Elga de Vries More on research

The neurovascular unit in health and disease 

A number of neurological diseases are marked by the occurrence of inflammatory and oxidative-stress related events in the vasculature of the central nervous system (CNS). The research of the De Vries group is therefore focussed on understanding how alterations at the neurovascular unit underlie neuroinflammatory and neurodegenerative conditions to find novel ways to counteract these detrimental processes.
Pathological alterations in the integrity and function of the brain vasculature and its surrounding cell types are observed in a wide range of neurological diseases such as multiple sclerosis, stroke, brain cancer, and vascular dementia. Current research focuses on the alterations of the neurovascular unit  in MS and a form of dementia which is marked by amyloid deposits at the brain vasculature, capillary cerebral amyloid angiopathy (capCAA) and hoiw this affect brain homeostasis.

Current research topics include:

1. Understand how alterations of cellular communication at the neurovascular unit underlie pathology.
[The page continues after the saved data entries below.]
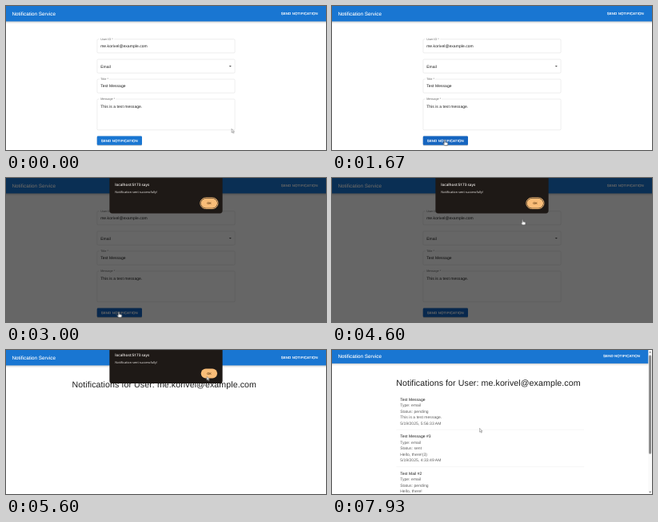
Recreate the animation shown at these times as an HTML page. Size 400x181 px, loop 8000 ms.

```html
<!DOCTYPE html>
<html lang="en">
<head>
<meta charset="utf-8">
<title>Notification Service</title>
<style>
  /* Typed properties keep moving text sharp: it is repainted, not resampled. */
  @property --gutter { syntax: "<length>"; inherits: true; initial-value: 0px; }
  @property --scroll { syntax: "<length>"; inherits: true; initial-value: 0px; }

  html, body { margin: 0; width: 100%; height: 100%; overflow: hidden; background: #fff; }
  svg { display: block; width: 100vw; height: 100vh; }
  text { font: 16px "Liberation Sans", Arial, sans-serif; letter-spacing: .15px; fill: #1c1c1c; text-rendering: geometricPrecision; }

  .bar { fill: #1976d2; filter: drop-shadow(0 3px 3px rgba(0, 0, 0, .25)); }
  .brand { font-size: 20px; fill: #fff; stroke: #fff; stroke-width: .3; }
  .action { font-size: 14px; letter-spacing: .4px; fill: #fff; stroke: #fff; stroke-width: .5; }
  .box { fill: none; stroke: rgba(0, 0, 0, .23); }
  .notch { fill: #fff; }
  .label { font-size: 12px; fill: #666; }
  .submit { filter: drop-shadow(0 2px 2px rgba(0, 0, 0, .3)); }
  .heading { font-size: 34px; letter-spacing: .25px; }
  .detail { fill: #5c5c5c; }
  .divider { stroke: rgba(0, 0, 0, .12); }
  .alert text { font-family: "Open Sans", sans-serif; letter-spacing: 0; fill: #f3efec; }
  .alert .host { font-size: 14.8px; font-weight: 600; }
  .alert .note { font-size: 12.3px; }
  .alert .ok { font-size: 12px; font-weight: 600; fill: #4c2a06; text-anchor: middle; }

  /* Every part shares one 8 s clock. */
  .page, .form, .results, .list, .submit, .dim, .alert, .ring,
  .thumb, .pointer, .arrow, .hand { animation: 8s linear infinite; }
  .form, .results, .list, .ring, .arrow, .hand { animation-timing-function: step-end; }

  .form { animation-name: form; }
  @keyframes form { 0% { visibility: visible } 68.75%, 100% { visibility: hidden } }
  .results { animation-name: results; }
  @keyframes results { 0% { visibility: hidden } 68.75%, 100% { visibility: visible } }
  .list { animation-name: list; }
  @keyframes list { 0% { visibility: hidden } 71.5%, 100% { visibility: visible } }

  .page { animation-name: page; transform: translateY(var(--scroll)); }
  @keyframes page {
    0%, 71.49% { --gutter: 0px; --scroll: 0px }
    71.5%, 96.5% { --gutter: 15px; --scroll: 0px }
    97.5% { --gutter: 15px; --scroll: -3px }
    99.1%, 100% { --gutter: 15px; --scroll: -8px }
  }
  .bar-action { transform: translateX(calc(-1 * var(--gutter))); }
  .heading { transform: translateX(calc(-.5 * var(--gutter))); }
  .thumb { animation-name: thumb; }
  @keyframes thumb { 0%, 96.5% { transform: none } 99.1%, 100% { transform: translateY(5px) } }

  .submit { animation-name: hover; }
  @keyframes hover { 0%, 9.5% { fill: #1976d2 } 12.5%, 100% { fill: #1565c0 } }
  .dim { animation-name: dim; }
  @keyframes dim { 0%, 34% { opacity: 0 } 35.2%, 67.8% { opacity: .6 } 69%, 100% { opacity: 0 } }
  .alert { animation-name: alert; }
  @keyframes alert {
    0%, 34% { opacity: 0; transform: translateY(-16px) }
    35.5%, 68.75% { opacity: 1; transform: none }
    70.2% { opacity: 1; transform: translateY(-8px) }
    71.3%, 100% { opacity: 0; transform: translateY(-16px) }
  }
  .ring { animation-name: ring; }
  @keyframes ring { 0% { visibility: visible } 68.5%, 100% { visibility: hidden } }

  .pointer { animation-name: pointer; }
  @keyframes pointer {
    0%, 1% { transform: translate(902px, 494px); animation-timing-function: ease-in-out }
    10.5%, 40% { transform: translate(451px, 538px); animation-timing-function: ease-in-out }
    55% { transform: translate(748px, 182px) }
    57.5%, 59% { transform: translate(762px, 166px); animation-timing-function: ease-in-out }
    63.5%, 72% { transform: translate(803px, 107px); animation-timing-function: ease-in-out }
    79%, 81% { transform: translate(686px, 224px); animation-timing-function: ease-in-out }
    86.3%, 100% { transform: translate(590px, 315px) }
  }
  .arrow { animation-name: arrow; }
  @keyframes arrow { 0% { visibility: visible } 9.8% { visibility: hidden } 61%, 100% { visibility: visible } }
  .hand { animation-name: hand; }
  @keyframes hand { 0% { visibility: hidden } 9.8% { visibility: visible } 61%, 100% { visibility: hidden } }
</style>
</head>
<body>
<svg viewBox="0 0 1280 579.2" preserveAspectRatio="none">
  <rect width="1280" height="580" fill="#fff"/>

  <g class="page">
    <rect class="bar" x="-10" y="-10" width="1300" height="72"/>
    <text class="brand" x="24" y="38.5">Notification Service</text>
    <text class="action bar-action" x="1100" y="36.5">SEND NOTIFICATION</text>

    <g class="form">
      <rect class="box" x="364.5" y="133.5" width="551" height="55" rx="4"/>
      <rect class="notch" x="373" y="131" width="60" height="6"/>
      <text class="label" x="378" y="137.5">User ID *</text>
      <text x="378" y="167">me.korivel@example.com</text>

      <rect class="box" x="364.5" y="214.5" width="551" height="55" rx="4"/>
      <text x="378" y="248">Email</text>
      <path d="M892 240h10l-5 5z" fill="#444"/>

      <rect class="box" x="364.5" y="294.5" width="551" height="55" rx="4"/>
      <rect class="notch" x="373" y="292" width="39" height="6"/>
      <text class="label" x="378" y="298.5">Title *</text>
      <text x="378" y="327">Test Message</text>

      <rect class="box" x="364.5" y="374.5" width="551" height="124" rx="4"/>
      <rect class="notch" x="373" y="372" width="66" height="6"/>
      <text class="label" x="378" y="378.5">Message *</text>
      <text x="378" y="408">This is a test message.</text>

      <rect class="submit" x="364" y="523" width="180" height="36.5" rx="4"/>
      <text class="action" x="380" y="546">SEND NOTIFICATION</text>
    </g>

    <g class="results">
      <text class="heading" x="264" y="151">Notifications for User: me.korivel@example.com</text>
      <g class="list">
        <g transform="translate(272.5 212)">
          <text>Test Message</text>
          <text class="detail" y="24">Type: email</text>
          <text class="detail" y="48">Status: pending</text>
          <text class="detail" y="72">This is a test message.</text>
          <text class="detail" y="96">5/19/2025, 5:56:33 AM</text>
          <path class="divider" d="M-16 116.5h752"/>
        </g>
        <g transform="translate(272.5 361)">
          <text>Test Message #3</text>
          <text class="detail" y="24">Type: email</text>
          <text class="detail" y="48">Status: sent</text>
          <text class="detail" y="72">Hello, there!(3)</text>
          <text class="detail" y="96">5/19/2025, 4:33:49 AM</text>
          <path class="divider" d="M-16 116.5h752"/>
        </g>
        <g transform="translate(272.5 510)">
          <text>Test Mail #2</text>
          <text class="detail" y="24">Type: email</text>
          <text class="detail" y="48">Status: pending</text>
          <text class="detail" y="72">Hello, there!</text>
        </g>
      </g>
    </g>
  </g>

  <g class="list">
    <rect x="1265" width="15" height="580" fill="#fafafa"/>
    <path d="M1268 11l4.5-6 4.5 6zM1268 569l4.5 6 4.5-6z" fill="#777"/>
    <rect class="thumb" x="1267.5" y="16" width="9.5" height="397" rx="4.5" fill="#858585"/>
  </g>

  <rect class="dim" width="1280" height="580"/>

  <g class="alert">
    <rect x="414" y="-30" width="452" height="172" rx="11" fill="#1e1916"/>
    <text class="host" x="436" y="32">localhost:5173 says</text>
    <text class="note" x="436" y="61">Notification sent successfully!</text>
    <rect class="ring" x="777" y="79.5" width="71" height="44" rx="22" fill="none" stroke="#f9bd78" stroke-width="3"/>
    <rect x="780" y="82.5" width="65" height="38" rx="19" fill="#f9bd78"/>
    <text class="ok" x="812.5" y="106">OK</text>
  </g>

  <g class="pointer" stroke-linejoin="round">
    <path class="arrow" d="M0 0v15l4-3 3 6 2.5-1.500-3-5.500h5z" fill="#fff" stroke="#555" stroke-width="1.5"/>
    <path class="hand" d="M-2 2q2-4 4 0v7l8 2q3 1 3 4l-2 8h-11l-7-8q-1-3 2-2l3 2z" fill="#fff" stroke="#111" stroke-width="1.5"/>
  </g>
</svg>
</body>
</html>
```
Focus is on the interaction between activated astrocytes and brain endothelium and the identification of targets to restore miscommunication. Current, molecules and pathways of interest are sphingolipid metabolism and anti-inflammatory agents.
2. Define how cells of the immune system gain entry into the CNS during neuroinflammatory disorders, in particular in MS. Here we study the regulation of the molecular pathways in the brain endothelial cells upon the interaction with leukocytes that allow leukocytes to migrate into the brain and cause neurological damage. 
3. Identification of molecular switches that induce and regulate the barrier endothelial phenotype. By means of genomic and epigenetic approaches, new determinants of the blood-brain barrier phenotype are identified and functionally assessed for their capacity to induce barrier properties.
4. Counteract detrimental pathological effects at the level of oligodendrocytes, astrocytes and neurons (see research line dr Jack van Horssen). Specific focus here is on understanding the altered redox balance and mitochondrial function in MS and to find novel ways to counteract these processes.